The possible link between autistic children and seizures was stumbled upon during an animal study at the University of Wisconsin-Madison. It appears that those who are fed soy-based formula have an increase chance of having seizures and developing epilepsy.
One in 88 children are affected by autism. Seizures are common in children with autism, as well as those with down syndrome and Alzheimer’s disease. The uncontrollable brain currents effect their standard of living, particularly when they become frequent and develop into epilepsy. While 10 percent of the population will experience a seizure at some point in their lives, according to the Epilepsy Foundation, the cause is not clear.
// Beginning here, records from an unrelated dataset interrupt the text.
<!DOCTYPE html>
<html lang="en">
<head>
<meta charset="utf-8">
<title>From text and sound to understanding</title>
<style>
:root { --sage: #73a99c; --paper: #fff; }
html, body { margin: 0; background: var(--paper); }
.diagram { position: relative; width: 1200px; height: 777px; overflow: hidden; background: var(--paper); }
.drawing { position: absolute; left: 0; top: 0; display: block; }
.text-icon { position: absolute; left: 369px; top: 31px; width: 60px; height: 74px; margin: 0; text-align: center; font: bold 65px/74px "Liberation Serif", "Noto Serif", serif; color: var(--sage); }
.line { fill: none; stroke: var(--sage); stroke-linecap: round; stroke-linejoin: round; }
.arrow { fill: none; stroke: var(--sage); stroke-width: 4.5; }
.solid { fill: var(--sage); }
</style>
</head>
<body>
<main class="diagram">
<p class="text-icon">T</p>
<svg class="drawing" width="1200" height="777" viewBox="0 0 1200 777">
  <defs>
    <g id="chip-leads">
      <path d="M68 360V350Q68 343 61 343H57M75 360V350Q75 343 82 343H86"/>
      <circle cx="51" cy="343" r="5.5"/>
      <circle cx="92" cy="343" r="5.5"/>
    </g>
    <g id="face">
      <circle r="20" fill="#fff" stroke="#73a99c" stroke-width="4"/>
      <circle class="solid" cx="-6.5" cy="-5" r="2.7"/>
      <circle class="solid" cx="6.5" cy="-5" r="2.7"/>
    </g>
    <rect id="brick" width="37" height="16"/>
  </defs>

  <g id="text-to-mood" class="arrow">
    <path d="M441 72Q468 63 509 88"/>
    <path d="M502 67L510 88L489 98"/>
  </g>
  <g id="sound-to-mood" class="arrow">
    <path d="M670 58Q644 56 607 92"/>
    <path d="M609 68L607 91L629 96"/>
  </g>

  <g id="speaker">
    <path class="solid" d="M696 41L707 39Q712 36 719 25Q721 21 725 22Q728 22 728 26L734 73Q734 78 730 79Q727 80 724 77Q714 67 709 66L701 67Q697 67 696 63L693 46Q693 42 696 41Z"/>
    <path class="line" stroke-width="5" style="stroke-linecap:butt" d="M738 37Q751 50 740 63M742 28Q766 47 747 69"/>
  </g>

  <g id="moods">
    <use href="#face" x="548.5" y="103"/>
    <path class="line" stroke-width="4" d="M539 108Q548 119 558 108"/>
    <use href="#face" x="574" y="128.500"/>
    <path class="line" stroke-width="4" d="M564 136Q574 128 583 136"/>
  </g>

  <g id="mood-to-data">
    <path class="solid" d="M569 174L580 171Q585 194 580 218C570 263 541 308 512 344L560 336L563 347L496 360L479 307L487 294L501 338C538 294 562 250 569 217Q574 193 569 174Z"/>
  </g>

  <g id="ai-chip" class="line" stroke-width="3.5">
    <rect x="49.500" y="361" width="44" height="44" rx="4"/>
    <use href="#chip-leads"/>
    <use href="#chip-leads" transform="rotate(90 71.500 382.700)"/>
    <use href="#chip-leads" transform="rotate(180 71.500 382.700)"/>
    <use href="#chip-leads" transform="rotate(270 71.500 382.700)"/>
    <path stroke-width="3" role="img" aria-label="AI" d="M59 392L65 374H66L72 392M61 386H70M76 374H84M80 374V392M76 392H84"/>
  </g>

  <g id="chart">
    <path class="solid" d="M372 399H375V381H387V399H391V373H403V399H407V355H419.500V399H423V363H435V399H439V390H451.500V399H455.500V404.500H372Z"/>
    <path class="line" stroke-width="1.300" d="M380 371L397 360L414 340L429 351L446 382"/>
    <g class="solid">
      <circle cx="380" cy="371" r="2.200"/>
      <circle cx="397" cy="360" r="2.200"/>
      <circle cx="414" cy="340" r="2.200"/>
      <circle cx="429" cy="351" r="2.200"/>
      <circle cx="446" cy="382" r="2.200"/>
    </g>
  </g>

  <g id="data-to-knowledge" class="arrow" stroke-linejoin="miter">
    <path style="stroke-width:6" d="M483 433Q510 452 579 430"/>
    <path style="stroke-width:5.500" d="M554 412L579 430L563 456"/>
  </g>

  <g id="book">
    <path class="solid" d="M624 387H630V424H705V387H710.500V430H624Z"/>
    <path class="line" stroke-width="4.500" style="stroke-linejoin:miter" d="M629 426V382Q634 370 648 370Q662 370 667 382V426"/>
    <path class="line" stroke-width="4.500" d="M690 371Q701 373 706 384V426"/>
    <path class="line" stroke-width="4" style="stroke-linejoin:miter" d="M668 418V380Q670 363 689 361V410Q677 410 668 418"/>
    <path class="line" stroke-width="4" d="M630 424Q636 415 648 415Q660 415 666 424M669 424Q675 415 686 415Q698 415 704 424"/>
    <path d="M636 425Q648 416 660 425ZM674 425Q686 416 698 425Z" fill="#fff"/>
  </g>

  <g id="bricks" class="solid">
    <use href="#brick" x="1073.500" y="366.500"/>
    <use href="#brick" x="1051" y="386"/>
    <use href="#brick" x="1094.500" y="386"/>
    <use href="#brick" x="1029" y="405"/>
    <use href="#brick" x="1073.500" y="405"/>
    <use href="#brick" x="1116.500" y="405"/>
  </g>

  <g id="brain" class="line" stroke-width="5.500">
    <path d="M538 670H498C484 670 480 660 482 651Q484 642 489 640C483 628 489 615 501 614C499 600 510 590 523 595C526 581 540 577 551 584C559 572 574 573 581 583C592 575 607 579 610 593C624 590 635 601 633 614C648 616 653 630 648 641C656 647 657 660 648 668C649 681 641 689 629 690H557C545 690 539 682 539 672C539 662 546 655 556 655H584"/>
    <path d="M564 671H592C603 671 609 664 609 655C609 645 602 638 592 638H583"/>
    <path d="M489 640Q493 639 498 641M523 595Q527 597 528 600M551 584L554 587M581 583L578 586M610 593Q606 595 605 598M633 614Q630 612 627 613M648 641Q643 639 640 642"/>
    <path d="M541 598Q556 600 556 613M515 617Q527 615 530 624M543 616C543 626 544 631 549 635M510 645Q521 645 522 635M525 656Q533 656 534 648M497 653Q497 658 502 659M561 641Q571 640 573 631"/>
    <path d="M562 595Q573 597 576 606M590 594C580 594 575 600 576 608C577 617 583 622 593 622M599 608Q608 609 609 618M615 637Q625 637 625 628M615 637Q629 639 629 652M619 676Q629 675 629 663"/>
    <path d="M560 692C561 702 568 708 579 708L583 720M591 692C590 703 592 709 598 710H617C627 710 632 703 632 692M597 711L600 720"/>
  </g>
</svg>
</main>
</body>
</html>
One-fourth of all baby formula sold in the U.S. contains soy protein. Many times, it is recommended by pediatricians as an alternative for babies who have a sensitivity to dairy. In fact, according to the American Academy of Pediatrics, they have not found any evidence that soy protein has any negative side effects.
The author of the recent study, Cara Westmark, is the one who stumbled upon the finding that soy could be the culprit while studying drug effects in mice. The drugs have the potential to block signals that engage nerve cells and trigger seizures. When she replaced the rodent’s usual meals with a purified version, their seizures were reduced by half. The purified diet she used was dairy-based rather than soy-based.
She identified the source of protein as the main difference in their food, and thus the reduction in their seizures. Though she is not certain of the cause of the seizures, she believes that the soy contains plant-derived estrogen that cause the abnormal brain activity. The scientist from the department of neurology at the University of Wisconsin-Madison thought it might also apply to people. Her discovery led to the connection between infants who sometimes survive solely on soy-based formula.
Then she used the Simons Foundation Autism Research Initiative (SFARI) data to study the medical records of 1, 949 autistic children. Participants included in the study were diagnosed with autism, but did not have significant cognitive impairments. The study, recently published in the journal PLOS ONE, found that children were 2.6 more likely to have seizures if they were fed soy-based formula.
She found more seizures in both boys and girls, with an increased number of autistic boys diagnosed with epilepsy. Although the study was limited because it has results for 87 percent boys. Further studies with a better balance of boys and girls are necessary in order to confirm what Westmark found using the SFARI data.
While Westmark’s study found a possible link between autistic children with seizures and those fed soy-based infant formula, it was not enough to prove that one causes the other. It is also not a given that babies who are fed soy-based formula will have seizures. The study simply points out the possible relationship and the need for future studies on the subject. More research is needed to establish cause and confirm her findings, especially since there has been a rise in autism and seizures, while more products are being made with soy proteins.
By Tracy Rose